§ **WHAT TO DO**
Among the entries below, tally each line where the word "overflow" appears and state only the total.

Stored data

_ _ _ _ _

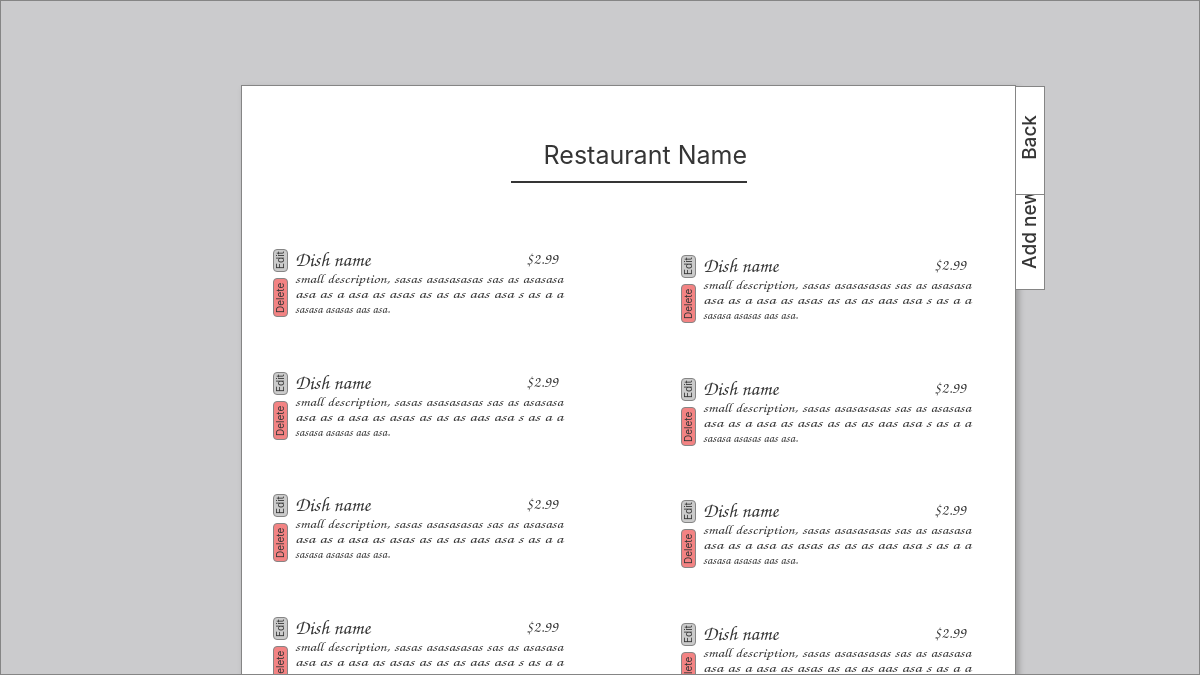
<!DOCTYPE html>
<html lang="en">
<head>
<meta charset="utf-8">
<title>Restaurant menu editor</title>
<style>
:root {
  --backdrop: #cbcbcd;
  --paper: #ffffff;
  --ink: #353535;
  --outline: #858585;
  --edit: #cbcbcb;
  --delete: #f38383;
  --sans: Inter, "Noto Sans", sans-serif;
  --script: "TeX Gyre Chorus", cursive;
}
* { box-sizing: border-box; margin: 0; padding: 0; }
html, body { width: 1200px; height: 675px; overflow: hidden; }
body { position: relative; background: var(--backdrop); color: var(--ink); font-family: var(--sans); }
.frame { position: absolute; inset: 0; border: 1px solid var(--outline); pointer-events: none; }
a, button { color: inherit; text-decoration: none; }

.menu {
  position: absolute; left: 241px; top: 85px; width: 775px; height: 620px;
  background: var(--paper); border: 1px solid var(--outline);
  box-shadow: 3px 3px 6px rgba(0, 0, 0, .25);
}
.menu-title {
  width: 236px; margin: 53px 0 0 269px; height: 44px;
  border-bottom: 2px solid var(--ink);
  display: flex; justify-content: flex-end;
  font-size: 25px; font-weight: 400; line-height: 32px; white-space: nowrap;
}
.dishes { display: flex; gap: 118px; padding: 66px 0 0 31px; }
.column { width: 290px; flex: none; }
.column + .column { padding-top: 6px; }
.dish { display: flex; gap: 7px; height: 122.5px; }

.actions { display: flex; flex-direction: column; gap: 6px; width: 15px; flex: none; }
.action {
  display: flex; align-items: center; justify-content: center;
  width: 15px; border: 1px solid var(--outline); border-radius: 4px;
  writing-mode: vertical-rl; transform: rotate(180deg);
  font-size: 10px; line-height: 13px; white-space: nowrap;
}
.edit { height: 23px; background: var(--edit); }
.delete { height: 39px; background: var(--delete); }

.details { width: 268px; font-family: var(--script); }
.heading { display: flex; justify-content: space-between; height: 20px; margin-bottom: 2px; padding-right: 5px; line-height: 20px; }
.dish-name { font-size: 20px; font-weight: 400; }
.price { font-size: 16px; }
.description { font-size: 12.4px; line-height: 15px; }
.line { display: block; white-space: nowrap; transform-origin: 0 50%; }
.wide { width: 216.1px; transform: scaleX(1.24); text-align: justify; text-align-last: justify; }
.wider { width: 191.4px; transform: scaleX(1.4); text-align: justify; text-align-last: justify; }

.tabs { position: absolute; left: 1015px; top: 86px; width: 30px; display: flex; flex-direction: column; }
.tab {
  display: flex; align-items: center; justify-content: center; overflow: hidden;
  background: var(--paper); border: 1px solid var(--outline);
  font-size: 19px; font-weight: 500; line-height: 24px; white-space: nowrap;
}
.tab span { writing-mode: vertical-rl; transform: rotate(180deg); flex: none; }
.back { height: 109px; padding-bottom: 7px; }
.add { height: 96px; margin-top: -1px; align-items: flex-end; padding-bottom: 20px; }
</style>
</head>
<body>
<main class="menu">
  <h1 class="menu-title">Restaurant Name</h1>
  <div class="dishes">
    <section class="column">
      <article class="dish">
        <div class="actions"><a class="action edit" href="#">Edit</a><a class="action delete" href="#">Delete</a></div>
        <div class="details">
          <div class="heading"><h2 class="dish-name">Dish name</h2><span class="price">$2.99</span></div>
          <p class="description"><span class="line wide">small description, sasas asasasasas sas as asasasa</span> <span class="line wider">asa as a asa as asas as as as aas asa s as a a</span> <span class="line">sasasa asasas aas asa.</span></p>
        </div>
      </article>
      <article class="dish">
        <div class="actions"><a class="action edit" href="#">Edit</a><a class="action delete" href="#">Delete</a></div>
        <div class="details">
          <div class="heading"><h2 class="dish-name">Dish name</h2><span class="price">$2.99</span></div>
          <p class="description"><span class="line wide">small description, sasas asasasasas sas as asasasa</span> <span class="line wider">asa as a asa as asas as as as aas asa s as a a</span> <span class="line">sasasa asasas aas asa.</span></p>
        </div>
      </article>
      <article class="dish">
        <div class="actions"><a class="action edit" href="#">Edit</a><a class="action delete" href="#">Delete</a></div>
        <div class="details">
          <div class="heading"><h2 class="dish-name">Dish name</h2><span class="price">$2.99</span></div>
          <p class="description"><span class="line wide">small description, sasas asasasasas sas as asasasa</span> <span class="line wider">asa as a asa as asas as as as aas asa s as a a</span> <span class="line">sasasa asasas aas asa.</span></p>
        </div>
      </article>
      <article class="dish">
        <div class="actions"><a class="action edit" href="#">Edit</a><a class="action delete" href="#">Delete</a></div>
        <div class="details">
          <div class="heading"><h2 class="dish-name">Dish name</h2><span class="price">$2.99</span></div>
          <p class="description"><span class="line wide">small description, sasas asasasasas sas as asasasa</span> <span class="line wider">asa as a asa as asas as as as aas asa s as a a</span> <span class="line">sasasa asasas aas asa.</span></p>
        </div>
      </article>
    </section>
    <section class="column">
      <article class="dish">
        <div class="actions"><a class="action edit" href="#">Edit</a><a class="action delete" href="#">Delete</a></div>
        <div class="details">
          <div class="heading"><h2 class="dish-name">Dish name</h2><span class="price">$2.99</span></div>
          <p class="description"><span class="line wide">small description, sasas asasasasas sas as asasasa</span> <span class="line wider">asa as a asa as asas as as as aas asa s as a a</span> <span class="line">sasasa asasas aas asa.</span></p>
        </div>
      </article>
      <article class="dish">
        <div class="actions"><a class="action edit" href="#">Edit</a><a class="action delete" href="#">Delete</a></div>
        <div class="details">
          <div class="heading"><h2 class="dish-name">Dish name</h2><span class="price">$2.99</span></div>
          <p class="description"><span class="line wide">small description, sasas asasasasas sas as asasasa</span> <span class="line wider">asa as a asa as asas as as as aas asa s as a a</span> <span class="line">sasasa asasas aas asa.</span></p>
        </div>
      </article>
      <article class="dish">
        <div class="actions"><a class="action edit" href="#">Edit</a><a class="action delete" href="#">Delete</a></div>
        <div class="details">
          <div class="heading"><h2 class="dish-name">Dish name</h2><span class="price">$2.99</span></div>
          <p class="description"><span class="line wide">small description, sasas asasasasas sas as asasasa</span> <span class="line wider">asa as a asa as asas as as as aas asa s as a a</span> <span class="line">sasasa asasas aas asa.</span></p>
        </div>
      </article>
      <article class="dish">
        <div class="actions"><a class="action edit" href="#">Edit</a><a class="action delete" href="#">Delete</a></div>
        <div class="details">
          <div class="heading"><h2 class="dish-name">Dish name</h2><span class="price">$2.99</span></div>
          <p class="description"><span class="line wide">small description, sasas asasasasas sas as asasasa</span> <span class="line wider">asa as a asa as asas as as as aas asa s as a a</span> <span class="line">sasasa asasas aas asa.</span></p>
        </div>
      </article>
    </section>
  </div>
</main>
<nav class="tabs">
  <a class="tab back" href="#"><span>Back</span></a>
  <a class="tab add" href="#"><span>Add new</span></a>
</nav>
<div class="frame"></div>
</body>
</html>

_ _ _ _ _

§ **RESPONSE FOR THIS EXERCISE**
2